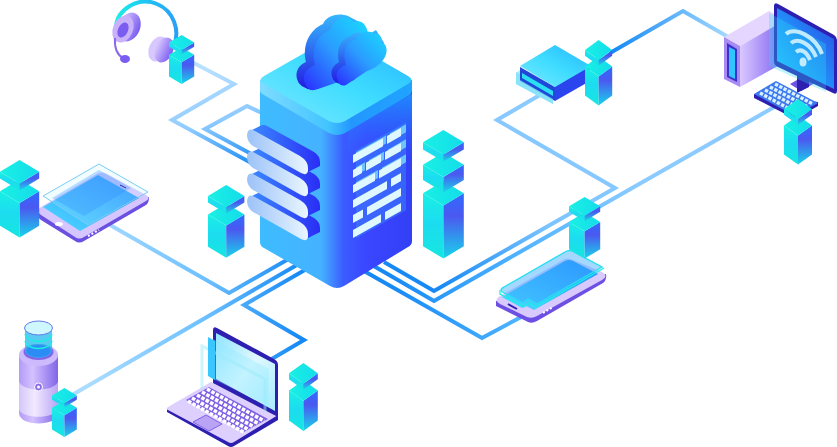
<!DOCTYPE html>
<html lang="en">
<head>
<meta charset="utf-8">
<title>Cloud server network</title>
<style>
:root{--paper:#fff;--cyan:#19f0e4;--sky:#36c2ff;--blue:#2e6bff;--royal:#2a2df5;--violet:#7a5cf0;--lilac:#d9c8ff;--ink:#2d1fb0;--ice:#dff8ff}
html,body{margin:0;background:var(--paper);overflow:hidden}
.network{display:block;width:837px;height:447px}
.links{fill:none;stroke-width:4}
.paper{fill:var(--paper)}.ice{fill:var(--ice)}.lilac{fill:var(--lilac)}.violet{fill:var(--violet)}.ink{fill:var(--ink)}.royal{fill:var(--royal)}.blue{fill:var(--blue)}.sky{fill:var(--sky)}.cyan{fill:var(--cyan)}
.c0{stop-color:var(--cyan)}.c1{stop-color:var(--sky)}.c2{stop-color:var(--blue)}.c3{stop-color:var(--royal)}.c4{stop-color:var(--violet)}.c5{stop-color:var(--lilac)}.c6{stop-color:var(--ice)}
.glow{fill:none;stroke:var(--cyan);stroke-width:1.3}
.rim{fill:none;stroke:var(--ink);stroke-width:1}
</style>
</head>
<body>
<svg class="network" viewBox="0 0 837 447" role="img" aria-label="Isometric cloud server linked to a headset, tablet, speaker, laptop, phone, drive and desktop computer">
<defs>
<linearGradient id="link-left" gradientUnits="userSpaceOnUse" x1="90" y1="0" x2="300" y2="0"><stop stop-color="#a9dcff"/><stop offset=".55" stop-color="#6cc0ff"/><stop offset="1" stop-color="#1689f5"/></linearGradient>
<linearGradient id="link-up" gradientUnits="userSpaceOnUse" x1="220" y1="65" x2="250" y2="165"><stop stop-color="#b9e0ff"/><stop offset=".5" stop-color="#8fcbff"/><stop offset="1" stop-color="#1f8df5"/></linearGradient>
<linearGradient id="link-right" gradientUnits="userSpaceOnUse" x1="390" y1="0" x2="640" y2="0"><stop stop-color="#1689f5"/><stop offset=".5" stop-color="#4db2ff"/><stop offset="1" stop-color="#8ccbff"/></linearGradient>
<linearGradient id="link-drive" gradientUnits="userSpaceOnUse" x1="540" y1="100" x2="440" y2="290"><stop stop-color="#8ccbff"/><stop offset=".5" stop-color="#7cc4ff"/><stop offset="1" stop-color="#1689f5"/></linearGradient>
<linearGradient id="link-desk" gradientUnits="userSpaceOnUse" x1="612" y1="0" x2="728" y2="0"><stop stop-color="#1689f5"/><stop offset="1" stop-color="#a2d8ff"/></linearGradient>
<linearGradient id="pillar-left" x2="0" y2="1"><stop class="c0"/><stop offset=".45" stop-color="#1cdcf0"/><stop offset="1" stop-color="#16e6e0"/></linearGradient>
<linearGradient id="pillar-right" x2="0" y2="1"><stop class="c2"/><stop offset=".35" stop-color="#4b58f0"/><stop offset="1" stop-color="#18d4ea"/></linearGradient>
<linearGradient id="pillar-top" x1="0" x2="1"><stop class="c0"/><stop offset="1" stop-color="#14dcea"/></linearGradient>
<linearGradient id="roof-top" x1="0" y1="1" x2="1" y2="0"><stop stop-color="#7be9ff"/><stop offset=".5" stop-color="#3fdcff"/><stop offset="1" stop-color="#25b4ff"/></linearGradient>
<linearGradient id="roof-edge" x2="1"><stop stop-color="#7fdcff"/><stop offset=".45" stop-color="#42c4ff"/><stop offset=".6" stop-color="#2497ff"/><stop offset="1" stop-color="#1fa4ff"/></linearGradient>
<linearGradient id="wall" x2="1"><stop stop-color="#3ebcff"/><stop offset=".4" stop-color="#45b2ff"/><stop offset=".55" stop-color="#3a5cff"/><stop offset=".7" stop-color="#3a46ff"/><stop offset="1" stop-color="#3240f5"/></linearGradient>
<linearGradient id="wall-shade" x2="0" y2="1"><stop stop-color="#1a9dff" stop-opacity=".8"/><stop offset=".35" stop-color="#2a6cff" stop-opacity="0"/></linearGradient>
<linearGradient id="blade-face" x2="1"><stop stop-color="#9cc2f8"/><stop offset="1" stop-color="#e9f6ff"/></linearGradient>
<linearGradient id="blade-top" x2="1"><stop stop-color="#3b8dff"/><stop offset="1" class="c3"/></linearGradient>
<linearGradient id="cloud-face" x1="1" y1="0" x2="0" y2="1"><stop stop-color="#18dcff"/><stop offset=".5" stop-color="#2b9cff"/><stop offset="1" stop-color="#2a2cff"/></linearGradient>
<linearGradient id="cloud-side" x1="0" y1="0" x2="0" y2="1"><stop stop-color="#36b8ff"/><stop offset="1" stop-color="#2418e0"/></linearGradient>
<linearGradient id="screen" x1="1" y1="0" x2="0" y2="1"><stop stop-color="#2489ff"/><stop offset="1" stop-color="#4fdcff"/></linearGradient>
<linearGradient id="lilac-violet" x2="1"><stop class="c5"/><stop offset="1" class="c4"/></linearGradient>
<linearGradient id="speaker-body" x2="1"><stop stop-color="#b49af5"/><stop offset=".35" stop-color="#d3c2ff"/><stop offset="1" stop-color="#8264e8"/></linearGradient>
<linearGradient id="speaker-band" x2="1"><stop stop-color="#d4c6fa"/><stop offset=".4" stop-color="#f1eaff"/><stop offset="1" stop-color="#b9a4f5"/></linearGradient>
<linearGradient id="headband" x2="1"><stop class="c0"/><stop offset=".5" stop-color="#20c4f5"/><stop offset="1" stop-color="#2aa0f5"/></linearGradient>
<linearGradient id="laptop-screen" x1="0" y1="0" x2="1" y2="1"><stop stop-color="#8fe4ff"/><stop offset=".5" class="c6"/><stop offset="1" stop-color="#a8ecff"/></linearGradient>
<linearGradient id="monitor" x1="0" y1="1" x2="1" y2="0"><stop stop-color="#25c8ff"/><stop offset=".5" stop-color="#2389f8"/><stop offset="1" stop-color="#2b46e0"/></linearGradient>
<g id="cap"><path d="M0 12 20 24V31L0 19Z" fill="url(#pillar-left)"/><path d="M40 12 20 24V31L40 19Z" fill="url(#pillar-right)"/><path d="M20 0 40 12 20 24 0 12Z" fill="url(#pillar-top)"/></g>
<g id="base"><path d="M0 32 20 44V79L0 67Z" fill="url(#pillar-left)"/><path d="M40 32 20 44V79L40 67Z" fill="url(#pillar-right)"/><path d="M20 20 40 32 20 44 0 32Z" fill="url(#pillar-top)"/></g>
<g id="pillar"><use href="#base"/><use href="#cap"/></g>
<g id="blade"><path d="M248 132 260 126Q263 124 267 126L314 152Q320 156 320 162V166L308 172Z" fill="url(#blade-top)"/><path d="M253 130 300 156Q308 161 308 168V171Q307 176 301 173L253 146Q247 142 247 135 248 128 253 130Z" fill="url(#blade-face)"/></g>
<g id="key-row" fill="none" stroke="#fff" stroke-dasharray="3.6 1.4"><path d="M0 0 57 32"/></g>
</defs>
<rect class="paper" width="837" height="447"/>

<g class="links">
<g stroke="url(#link-up)"><path d="M190 61 234 84 172 120 266 171"/><path d="M264 114 247 106 205 129 266 162"/></g>
<g stroke="url(#link-left)"><path d="M110 225 229 293 292 257"/><path d="M72 395 302 262"/><path d="M270 360 304 340 244 305 310 267"/></g>
<g stroke="url(#link-right)"><path d="M776 106 434 301 372 265"/><path d="M523 316 482 338 364 271"/></g>
<path stroke="url(#link-drive)" d="M545 92 497 120 615 188 434 291 384 262"/>
<path stroke="url(#link-desk)" d="M610 53 683 11 730 38"/>
</g>

<g id="server">
<path d="M260 88 336 126 412 88V241Q412 245 408 247L344 286Q337 290 330 286L264 248Q260 246 260 242Z" fill="url(#wall)"/>
<path d="M348 130 412 94V245L348 284Z" fill="url(#wall-shade)"/>
<path d="M260 80V90Q260 93 264 95L329 133Q337 137 345 133L408 96Q412 94 412 90V80Z" fill="url(#roof-edge)"/>
<path d="M264 76 329 39Q336 35 344 39L408 76Q415 80 408 84L345 121Q337 125 329 121L264 84Q257 80 264 76Z" fill="url(#roof-top)"/>
<g id="blades"><use href="#blade" y="66"/><use href="#blade" y="44"/><use href="#blade" y="22"/><use href="#blade"/></g>
<g id="status-lines" transform="matrix(1 -.56 0 1 353 155)">
<path d="M3-3H53V85H3Z" fill="#3c8dff" opacity=".45"/>
<g fill="#6dc4ff" transform="translate(3 -1)"><path d="M0 0H30V8H0ZM34 0H50V8H34ZM0 15H9V23H0ZM13 15H28V23H13ZM32 15H50V23H32ZM0 30H22V38H0ZM26 30H50V38H26Z"/></g>
<g class="ice"><path d="M0 0H30V8H0ZM34 0H48V8H34ZM0 15H9V23H0ZM13 15H28V23H13ZM32 15H48V23H32ZM0 30H22V38H0ZM26 30H48V38H26ZM0 45H34V53H0ZM38 45H48V53H38ZM0 60H10V68H0ZM14 60H48V68H14ZM0 75H28V83H0ZM32 75H48V83H32Z"/></g>
</g>
</g>

<g id="cloud">
<path d="M297 79C295 71 299 65 306 62 302 46 309 30 323 24 326 16 338 12 348 16L363 24 340 80 313 90Q299 88 297 79Z" fill="url(#cloud-side)"/>
<path d="M307 87C300 76 306 68 315 65 311 50 316 35 330 30 335 17 347 14 354 22 363 19 369 27 368 40L350 78 318 89Q310 92 307 87Z" fill="url(#cloud-face)"/>
<path d="M332 77C330 69 334 65 339 62 336 49 341 38 350 36 355 31 362 32 366 36L376 30 384 43 354 80 341 84Q334 83 332 77Z" fill="url(#cloud-side)"/>
<path d="M338 81C334 73 339 67 346 65 342 52 346 41 355 40 360 32 368 29 374 34 380 33 382 38 382 42 388 45 388 54 383 60 379 66 373 69 367 71L346 85Q340 87 338 81Z" fill="url(#cloud-face)"/>
</g>

<g id="headset">
<path d="M116 27C117 9 139-4 157 4 174 11 180 31 174 45" fill="none" stroke="url(#headband)" stroke-width="4"/>
<ellipse cx="129" cy="27" rx="11" ry="15" transform="rotate(24 129 27)" fill="url(#lilac-violet)"/>
<ellipse cx="123" cy="29" rx="10" ry="14" transform="rotate(24 123 29)" fill="#c9b2fa"/>
<ellipse cx="123" cy="30" rx="5" ry="8" transform="rotate(24 123 30)" class="violet"/>
<ellipse cx="158" cy="49" rx="9" ry="13" transform="rotate(24 158 49)" class="lilac"/>
<ellipse cx="164" cy="50" rx="9" ry="13" transform="rotate(24 164 50)" fill="url(#lilac-violet)"/>
<path d="M115 38Q114 53 123 58" fill="none" stroke="#8a68ee" stroke-width="2"/>
<ellipse cx="125" cy="59" rx="5" ry="4" class="violet"/>
</g>

<g id="tablet">
<path d="M38 210V215Q38 218 41 220L75 241Q79 244 84 241L146 205Q149 203 149 197Z" fill="#6a4fe0"/>
<path d="M41 207 97 174Q102 171 107 174L146 195Q151 198 146 201L84 237Q79 240 75 237L41 215Q35 211 41 207Z" fill="#d5c6ff"/>
<path d="M43 207 98 175 139 198 80 231Z" fill="url(#screen)"/>
<path d="M43 196 99 164 148 192 88 225Z" fill="#b7efff" fill-opacity=".2" stroke="#79cdf5" stroke-width="1"/>
<path d="M52 198 99 170 131 188 84 216Z" fill="#2f8cff" opacity=".3"/>
<path d="M120 185 126 188" stroke="#2d1fb0" stroke-width="1"/>
<ellipse cx="59" cy="224" rx="4" ry="2" class="paper"/>
<path d="M88 236 99 230" stroke="#fff" stroke-width="2" stroke-dasharray="2 2"/>
</g>

<g id="speaker">
<path d="M19 354V413C19 427 58 427 58 413V354Z" fill="url(#speaker-body)"/>
<path d="M19 382C24 392 53 392 58 382V410C53 419 24 419 19 410Z" fill="url(#speaker-band)"/>
<ellipse cx="38.5" cy="355" rx="19.5" ry="11" fill="#cdbafc"/>
<ellipse cx="38.5" cy="352" rx="15" ry="8" fill="#8065ea"/>
<path d="M25 330V351C27 360 50 360 52 351V330Z" fill="#22b8ec" opacity=".75"/>
<ellipse cx="38.5" cy="351" rx="12" ry="6" fill="#2b8cf5"/>
<ellipse cx="38.5" cy="328" rx="14" ry="7" fill="#cff7ff" stroke="#637be8"/>
<path d="M25 334C27 344 50 344 52 334M25 341C27 351 50 351 52 341" class="glow"/>
<circle cx="38.5" cy="387" r="4" fill="#8b6eea" stroke="#fff"/><circle cx="38.5" cy="387" r="1.5" class="paper"/>
</g>

<g id="laptop">
<path d="M167 409V412L228 446Q231 448 234 446L278 420V415Z" class="ink"/>
<path d="M168 407 211 382 278 415 234 442Q231 444 228 442L168 410Q165 409 168 407Z" fill="#ddd0ff"/>
<path d="M186 400 209 387 268 419 244 432Z" fill="#7d5fe6"/>
<g stroke-width="3.6"><use href="#key-row" x="207" y="389"/><use href="#key-row" x="202" y="392"/><use href="#key-row" x="197" y="395"/><use href="#key-row" x="192" y="398"/><use href="#key-row" x="188" y="401"/></g>
<path d="M193 422 206 415 222 424 209 431Z" fill="#b9a3f5" stroke="#8062e6"/>
<path d="M213 330Q213 326 217 328L274 359Q278 361 278 365V417L213 383Z" class="ink"/>
<path d="M216 333 275 364V411L216 379Z" fill="url(#laptop-screen)"/>
<path d="M209 337 269 369V406L209 377Z" fill="#8ee9ff" opacity=".35"/>
<path d="M202 389V346L265 379V411" fill="none" stroke="#9cecfa" stroke-width="3" opacity=".5"/>
<path d="M208 337 215 341V380L208 376Z" fill="#3ac6ff"/>
</g>

<g id="phone">
<path d="M496 301V306L528 322Q532 324 537 321L603 283Q607 280 606 274Z" fill="#6d4fe3"/>
<path d="M500 296 563 260Q568 257 573 260L602 272Q609 276 602 280L537 316Q532 319 527 317L500 304Q493 300 500 296Z" fill="#d8caff"/>
<path d="M502 297 565 261Q569 259 573 261L598 274 534 310 526 306 522 308Z" fill="url(#screen)"/>
<path d="M504 287 565 252Q570 249 574 252L602 267 537 304 528 299 523 303 504 293Q498 290 504 287Z" fill="#36a8ff" fill-opacity=".45" stroke="#28dff2" stroke-width="1.4"/>
<path d="M500 290V294L524 307 529 303 536 307 604 268" class="glow"/>
<path d="M508 304 517 309" stroke="#2d1fb0" stroke-width="2"/>
<path d="M543 313 553 307" stroke="#fff" stroke-width="2" stroke-dasharray="2 2"/>
</g>

<g id="drive">
<path d="M516 72 553 93V104L516 84Z" fill="#a9dcff"/>
<path d="M520 67 555 87V101L520 81Z" fill="#2147d9"/>
<path d="M522 73 553 91V96L522 78Z" fill="#29dff2"/>
<path d="M555 86 590 66V81L555 101Z" fill="#2b45ee"/>
<path d="M520 66 555 45 591 66 555 87Z" fill="url(#roof-top)"/>
<path d="M516 73 520 70V80L553 99V104L516 84Z" fill="#7de8f8" opacity=".7"/>
</g>

<g id="desktop">
<path d="M724 37 769 11 785 20 740 46Z" fill="#e4d6ff"/>
<path d="M724 37 740 46V87L724 79Z" fill="#a88af2"/>
<path d="M740 46 785 20V62L740 87Z" fill="url(#lilac-violet)"/>
<path d="M727 43 737 49V82L727 77Z" fill="#3c30d0"/><path d="M729 47 735 50V79L729 76Z" fill="#2fc5ff"/>
<path d="M790 84 804 76 815 83 801 91Z" fill="#6d55e4"/><path d="M797 74 809 79V87L797 93Z" class="ink"/>
<path d="M774 6Q774 2 778 4L834 35Q837 37 837 40V91Q837 95 833 93L778 67Q774 65 774 61Z" class="ink"/>
<path d="M777 8 834 39V89L777 61Z" fill="url(#monitor)"/>
<path d="M769 13 826 44V92L769 66Z" fill="#2cdaf4" opacity=".3"/>
<g fill="none" stroke="#bfeaff" stroke-width="4"><path d="M786 34C795 26 816 37 822 54"/><path d="M791 43C798 37 811 44 816 57"/><path d="M796 52C801 48 807 52 810 60"/></g>
<ellipse cx="803" cy="62" rx="3.5" ry="4.5" fill="#bfeaff"/>
<path d="M754 94V98L795 119 818 106V102Z" class="ink"/>
<path d="M754 94 776 81 818 103 795 116Z" fill="#3c78f0"/>
<g stroke="#d9f0ff" stroke-width="3.4" stroke-dasharray="3.4 1.4"><path d="M775 84 813 104M770 87 808 107M765 90 803 110M760 93 797 113"/></g>
</g>

<g id="pillars">
<use href="#pillar" transform="translate(169 35) scale(.63 .62)"/>
<use href="#pillar" transform="translate(0 160) scale(.98)"/>
<use href="#pillar" transform="translate(208 185) scale(.91 .92)"/>
<use href="#pillar" transform="translate(585 40) scale(.68 .83)"/>
<use href="#pillar" transform="translate(569 197) scale(.78)"/>
<use href="#pillar" transform="translate(784 99) scale(.7 .83)"/>
<use href="#pillar" transform="translate(52 388) scale(.62)"/>
<use href="#pillar" transform="translate(289 363) scale(.72 .86)"/>
<g id="tall-pillar" transform="translate(423 130) scale(1.02)">
<path d="M0 62 20 74V126L0 114Z" fill="url(#pillar-left)"/><path d="M40 62 20 74V126L40 114Z" fill="url(#pillar-right)"/><path d="M20 50 40 62 20 74 0 62Z" fill="url(#pillar-top)"/>
<path d="M0 34 20 46V61L0 49Z" fill="url(#pillar-left)"/><path d="M40 34 20 46V61L40 49Z" fill="url(#pillar-right)"/><path d="M20 22 40 34 20 46 0 34Z" fill="url(#pillar-top)"/>
<use href="#cap"/>
</g>
</g>
</svg>
</body>
</html>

_Your instructions_
Show each line in the listing above that has "blue".

_Written answer_
:root{--paper:#fff;--cyan:#19f0e4;--sky:#36c2ff;--blue:#2e6bff;--royal:#2a2df5;--violet:#7a5cf0;--lilac:#d9c8ff;--ink:#2d1fb0;--ice:#dff8ff}
.paper{fill:var(--paper)}.ice{fill:var(--ice)}.lilac{fill:var(--lilac)}.violet{fill:var(--violet)}.ink{fill:var(--ink)}.royal{fill:var(--royal)}.blue{fill:var(--blue)}.sky{fill:var(--sky)}.cyan{fill:var(--cyan)}
.c0{stop-color:var(--cyan)}.c1{stop-color:var(--sky)}.c2{stop-color:var(--blue)}.c3{stop-color:var(--royal)}.c4{stop-color:var(--violet)}.c5{stop-color:var(--lilac)}.c6{stop-color:var(--ice)}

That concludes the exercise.